Within workshop environments Fleur works with a combination of traditional and multi-media art forms. She designs the workshops to fit with the equipment/ facilities that the students have available to them, allowing them to continue to develop their skills post-workshop. You can view some examples of Fleur’s work here: www.fleurelisenoble.com
John Feely is an Australian photographer who works artistically and commercially throughout Asia and Australia. He was trained as a photographer and graphic designer at the Queensland College of Arts (Griffith University), has assisted many of Australia’s best photographers and has been invited to be an artist in residence in Vrindarvan, India in 2014.
John is passionate about collaborating with young people and his practice is informed by an eight year career as a behavioural advisor, special education specialist, classroom teacher and youth detention officer in Australia and Europe. John collaborates using photography, video portraiture, film, stop-motion and typography as well as other mediums young artists bring to the table.

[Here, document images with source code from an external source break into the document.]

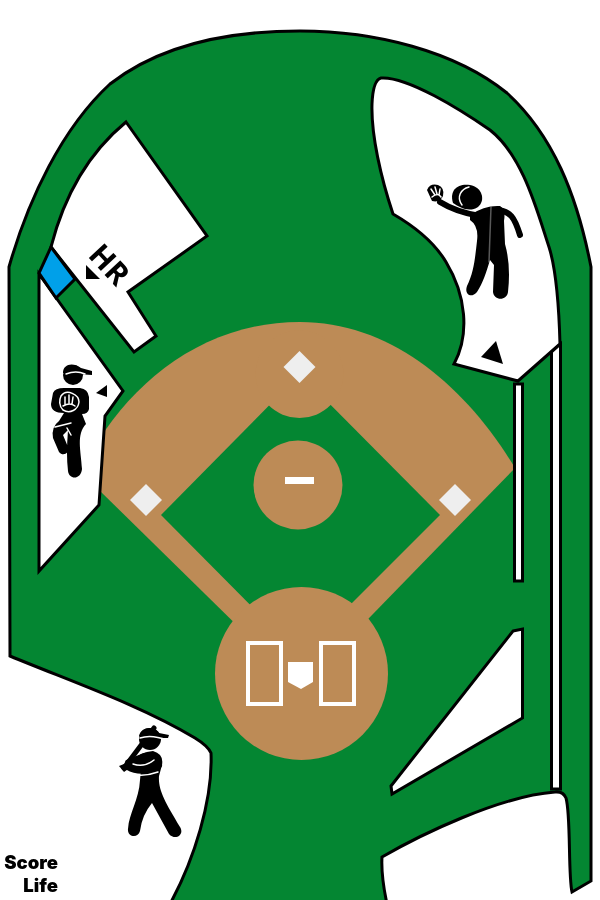
<!DOCTYPE html>
<html lang="en">
<head>
<meta charset="utf-8">
<title>Baseball pinball table</title>
<style>
:root { --grass: #048632; --dirt: #bd8b56; --base: #eee; --paper: #fff; --ink: #000; --target: #00a0e9; }
* { margin: 0; box-sizing: border-box; }
html, body { width: 600px; height: 900px; overflow: hidden; background: var(--paper); }
.table { position: relative; width: 600px; height: 900px; overflow: hidden; }
.playfield { position: absolute; inset: 0; display: block; }
.outline { stroke: var(--ink); stroke-width: 3; stroke-linejoin: miter; }
.grass { fill: var(--grass); }
.dirt { fill: var(--dirt); }
.base { fill: var(--base); }
.panel { fill: var(--paper); }
.target { fill: var(--target); }
.chalk { fill: none; stroke: var(--paper); stroke-width: 4; }
.limb { fill: none; stroke: var(--ink); stroke-linecap: round; stroke-linejoin: round; }
.seam { fill: none; stroke: var(--paper); stroke-width: 1.5; stroke-linecap: round; }
.home-run { font: 700 30px "Open Sans", sans-serif; }
.scoreboard { position: absolute; left: 0; top: 851px; width: 58px; display: flex; flex-direction: column; align-items: flex-end; font: 900 18.5px/23px Inter, sans-serif; color: var(--ink); white-space: nowrap; }
</style>
</head>
<body>
<main class="table">
<svg class="playfield" width="600" height="900" viewBox="0 0 600 900" role="img" aria-label="Baseball field pinball table with players">
  <defs>
    <path id="diamond-base" class="base" d="M0-16 16 0 0 16-16 0Z"/>
    <rect id="batter-box" class="chalk" width="33" height="61"/>
  </defs>

  <path id="table-surface" class="grass outline" d="M9 267C28 200 62 128 110 84C160 45 230 31 300 31C375 31 455 51 507 93C553 135 577 195 591 267V881L572 892C568 875 571 815 566 798Q563 791 555 792C500 796 420 835 382 857C381 874 384 890 387 904H170C194 860 213 800 211 753Q208 746 195 738C140 705 70 681 10 656Z"/>

  <g id="infield">
    <path class="dirt" d="M99 440C140 375 210 322 300 322C390 322 465 385 515 468L301 688 99 490Z"/>
    <path class="grass" d="M300 374 440 515 300 655 161 515Z"/>
    <circle class="dirt" cx="299.500" cy="374" r="44"/>
    <circle class="dirt" cx="298" cy="485" r="44.500"/>
    <circle class="dirt" cx="301.500" cy="673.500" r="86.500"/>
    <use href="#diamond-base" x="299.500" y="367"/>
    <use href="#diamond-base" x="146" y="500"/>
    <use href="#diamond-base" x="455" y="500"/>
    <rect class="panel" x="285" y="477" width="29" height="7"/>
    <use href="#batter-box" x="248" y="643"/>
    <use href="#batter-box" x="321" y="643"/>
    <path class="panel" d="M288 662H313V682L301 689 288 682Z"/>
  </g>

  <g id="lanes" class="outline">
    <path class="panel" d="M126 122 207 236 128 292 156 336 134 352 51 247C63 200 86 155 126 122Z"/>
    <path class="panel" d="M39 274 123 391 105 416 99 505 39 571Z"/>
    <path class="target" d="M51 247 75 279 56 298 39 273Z"/>
    <path class="panel" d="M393 214C381 178 371 135 372 104Q373 80 381 78C407 76 461 110 490 130C523 156 537 211 549 247C557 272 559 308 560 344L518 381 454 364C470 334 466 295 446 262C433 240 412 225 393 214Z"/>
    <path class="panel" d="M551.500 352 560.500 344V789H551.500Z"/>
    <rect class="panel" x="514.500" y="384" width="8" height="197"/>
    <path class="panel" d="M513 631 522.500 629V718L392 794 391 786Z"/>
  </g>

  <g id="arrows">
    <path d="M86 265V279H100Z"/>
    <path d="M96 393 107 385V397Z"/>
    <path d="M496 341 503 364 481 357Z"/>
  </g>
  <text class="home-run" transform="translate(87 256) rotate(47)" textLength="43" lengthAdjust="spacingAndGlyphs">HR</text>

  <g id="outfielder">
    <path class="limb" stroke-width="6" d="M440 202Q456 212 480 216M493 210C511 209 515 219 520 235"/>
    <path d="M470 215Q485 205 500 206 506 209 504 221L505 244Q511 265 508 292C507 301 494 301 493 292L494 265 490 260C486 273 483 283 477 292C471 299 464 294 467 286C474 272 475 258 477 241Q479 226 470 220Z"/>
    <path d="M453 203C449 190 458 183 470 185 482 187 486 200 478 207 469 213 459 207 453 203Z"/>
    <path class="seam" d="M462 205C456 197 461 189 469 187"/>
    <path class="seam" stroke-width="1" opacity=".35" d="M491 207 489 262"/>
    <path d="M427 190Q430 183 438 185 445 188 443 196 440 203 432 201Z"/>
    <path class="seam" d="M431 189 435 195M435 187 437 194M440 189 439 195M432 197Q438 192 441 197"/>
  </g>

  <g id="pitcher">
    <circle cx="73" cy="375" r="10"/>
    <path d="M63 373C63 364 73 362 81 368L92 371V375L77 374Z"/>
    <path class="seam" d="M66 374Q76 370 85 374"/>
    <path d="M53 393Q55 388 64 388H80Q88 389 89 397V409Q88 414 82 414L86 424C76 435 81 450 82 469 81 480 69 480 68 471Q66 455 68 430L63 435 68 447C70 453 63 457 59 452L53 438Q51 427 59 421L64 413Q51 413 51 404Z"/>
    <circle cx="69" cy="402" r="10"/>
    <path class="seam" d="M61 396C67 388 79 395 79 402 78 410 70 414 63 410 59 406 59 400 61 396ZM65 397V404M69 395V403M73 397 72 404M63 406Q70 402 75 406M55 427 71 423M67 428 71 435"/>
  </g>

  <g id="batter">
    <path class="limb" stroke-width="5" d="M124 768 154 728"/>
    <path d="M119 766 124 772 131 767 124 764Z"/>
    <circle cx="150" cy="739" r="11"/>
    <path d="M139 736C141 727 153 725 159 733L169 735 168 738 154 738Z"/>
    <path class="seam" d="M140 738Q151 734 167 740"/>
    <path d="M133 760Q140 752 153 751 164 754 162 765L159 776C158 790 165 802 180 827 185 835 175 841 169 834L152 803Q142 815 140 831C138 839 127 837 128 829 129 813 139 800 140 780L141 770Z"/>
    <path class="limb" stroke-width="8" d="M145 757 129 763M128 766Q142 774 158 765"/>
    <path class="seam" d="M133 764Q144 768 154 760M137 775Q147 776 158 772"/>
  </g>
</svg>
<div class="scoreboard"><span>Score</span><span>Life</span></div>
</main>
</body>
</html>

Whether through his own work or through collaborating with young people John recognises art practice as a transitory moment with profound personal meaning. And that from this place powerful shared experiences are created.
Conor works as a children’s entertainer, puppeteer, and performer combing storytelling, puppetry, character-work, music, magic and improvisation. He has completed the Advanced Diploma in Rudolph Steiner Education, providing a firm grounding in a range of visual and performing arts, and studied ethnomusicology at Canterbury University in New Zealand.
Conor’s primary interest lies in facilitation which gives voice to stories that may otherwise remain silent. He creates setting, screens and scaffolds upon which children weave their stories.